The lovely L. had asked me to pull together a post about Carl V.’s (“Stainless Steel Droppings” ) The 2012 SciFi Experience and our experience of it.
If memory serves L. brought The SciFi Experience to my attention last year. She was trying to engage in the Experience without having a long [reading] history with science fiction. Most of L.’s exposure was to Philip K. Dick just a few year’s previous and was thinking that for the SFE she would expand out from this foundation.
I was pleased that my wife was looking at SciFi as a genre, as it was an area that I already had logged many hours in. The discussions last year were ones of definition and interest. We talked about what was science fiction, what made one thing it and another not. There were discussions about why science fiction so often got a juvenile rap or tended to be considered less “literary”. And we read (and watched) some great material last year. Overall, when the SFE came up again this year I was ready to engage.
My mistake at this point was to pick up 1Q84 by Haruki Murakami. For the intent of reading a work of science fiction, this did in fact fulfill the Experience, but it also ate two months of my life. I finished the tome with only a couple days to spare in February, limiting my reading to a single (though wonderful) work. The sidetrack that 1Q84 took me on also distracted me from the film side of things. Aside from a couple random films that N. picked out we were not doing well with our SciFi Experience as the end of February approached. To remedy this and to get us focused I tried to pull together a list of seminal science fiction films to fill the last eleven days of the month. Our limiting factors were an interest in not just watching the same films we had watched last year and the intention to include the 11-year old in our screenings. Suddenly we needed to remove such things as Alien and The Terminator/T2.

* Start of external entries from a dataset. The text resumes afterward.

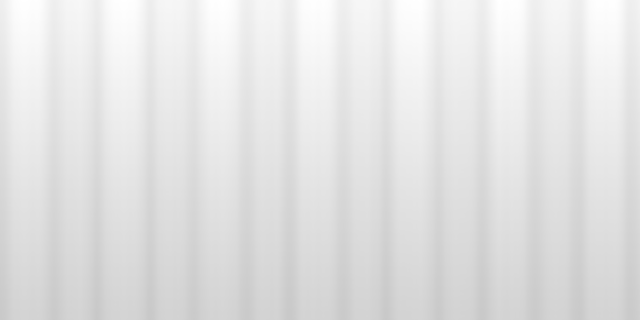
This background is drawn by a Shadertoy shader. Its source:

```glsl
// Pale corrugated metal sheet: soft vertical ribs under a top-down light.
#define RIBS 6.65            // repeats across the canvas
#define FOLD 0.55            // second crease position within a repeat
#define CREASE_WIDTH 0.088   // softness of a crease, in repeats
#define CREASE_DEPTH 0.038   // darkening at a crease
#define WEAR 0.12            // variation of depth between creases
#define STREAK 0.0018        // strength of the fine vertical grain
#define GRID 0.0010          // strength of the faint cross grain
#define RIDGE_LOW 0.828
#define RIDGE_HIGH 0.998
#define VALLEY_LOW 0.826
#define VALLEY_HIGH 0.966

float hash(float n) {
    return fract(sin(n * 127.1) * 4375.85);
}

// Soft dark line at every whole number, each with its own depth
float crease(float u, float seed) {
    float id = floor(u + 0.5);
    float d = (u - id) / CREASE_WIDTH;
    return exp(-d * d) * (1.0 + WEAR * (2.0 * hash(id + seed) - 1.0));
}

// Layered sines for brushed vertical grain
float grain(float x) {
    return sin(x * 173.0 + 2.0 * sin(x * 31.0))
         + 0.6 * sin(x * 307.0 + 1.3)
         + 0.4 * sin(x * 521.0 + 3.0 * sin(x * 47.0));
}

void mainImage(out vec4 fragColor, in vec2 fragCoord) {
    vec2 uv = fragCoord / iResolution.xy;
    float u = uv.x * RIBS - 0.01;
    float p = fract(u);

    // Raised ridge between the two creases, valley elsewhere
    float ridge = smoothstep(0.0, 0.2, p) * (1.0 - smoothstep(FOLD - 0.2, FOLD, p));

    // Light falls off towards the bottom
    float light = pow(uv.y, 1.1);
    float valleyTone = mix(VALLEY_LOW, VALLEY_HIGH, light);
    float ridgeTone = mix(RIDGE_LOW, RIDGE_HIGH, light);
    float tone = mix(valleyTone, ridgeTone, ridge);

    // Shaded creases, a little weaker in the light at the top
    float folds = crease(u, 3.0) + crease(u - FOLD, 17.0);
    tone -= CREASE_DEPTH * mix(1.0, 0.8, uv.y) * folds;

    // Fine surface grain
    tone += STREAK * grain(uv.x);
    tone += GRID * (sin(uv.y * 182.0) + sin(uv.x * 364.0));

    fragColor = vec4(vec3(clamp(tone, 0.0, 1.0)), 1.0);
}
```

If you pull such heavy hitters out of the available options, what do you include? To answer this I spent an amount of time on the interwebs looking at “Greatest SciFi Films” lists and trying to create a listology of my own exploring the topic followed by time cross-referencing CommonSense Media and the like. I also decided to reach out to our social circles (where the geek-quotient runs high) asking what they would include.
The list of possibles included everything from Dark City (1998, dir. Alex Proyas) to Metropolis (1927, dir. Fritz Lang) to Blade Runner (1982, dir. Ridley Scott) to Star Trek to Star Wars. No one mentioned Enemy Mine (1985, dir. Wolfgang Petersen), though I would be a bad son if it had not crossed my mind. What came out of the list was telling about my friends and family, but not necessarily enlightening. In the end I took a queue from my own interests and my daughter’s recent interest in Past/Present/Future, looking especially at dystopian narratives, time stories, and style. Films on the list moved away from Genre-defining towards stylistic and pulp explorations.
In the final days of February in a fit of watching (paired with dinner or popcorn on the couch) we managed The Matrix Trilogy (1999-2003, dir. Andy & Lana Wachowski), Never Let Me Go (2010, dir. Mark Romanek), Gattaca (1997, dir. Andrew Niccol), 12 Monkeys (1995, dir. Terry Gilliam), Sunshine (2007, dir. Danny Boyle) [Sean only], Aeon Flux (2005, dir. Karen Kusama), I, Robot (2004, dir. Alex Proyas), and Rise of the Planet of the Apes(2011, dir. Rupert Wyatt) [Sean & L only]. As I mentioned these were less about genre-defining and more about personal taste or visual interest. The strength of the films chosen was that each is trying to pedal more than just pretty pictures. So each night we were able to watch and then discuss the baggage the movie brought with it into the living room.
The movies returned to the conversation that L. and I had begun in 2011 of what made science fiction. Certainly Aeon Flux borders on fantasy and Never Let Me Go hardly feels like a science fiction story at all. Gattaca is blatant in its genes. 12 Monkeys and The Matrix Trilogy both play with the Past/Present/Future exploring what is real and what is not. And then I, Robot, Rise of the Planet of the Apes, and Sunshine are all very open in their science fiction heritage. During our binge we did not however really engage in aliens, space-horror or space-opera. I can’t really say why more than either the violence would have been over the top, or we had already seen the movies that would have fit the bill. There was a lack of a cohesive theme to this years mad-dash through the halls of science fiction.
N. and I have spent hours watching Farscape (1999, tv series)and then with L. even more hours with Doctor Who (2005, tv series), covering aliens and space-opera. N. watched the Star Wars trilogies a few years ago (which in itself has fascinating to watch her watch) and she is a fan of the new Star Trek (2009, dir. J.J. Abrams) reboot, meaning that we have covered much of the “classics”. I am wondering if the titles picked should have been more of a specific theme or collective story. Perhaps next year will be “All dystopia all the time” or “The fathers of our affliction”.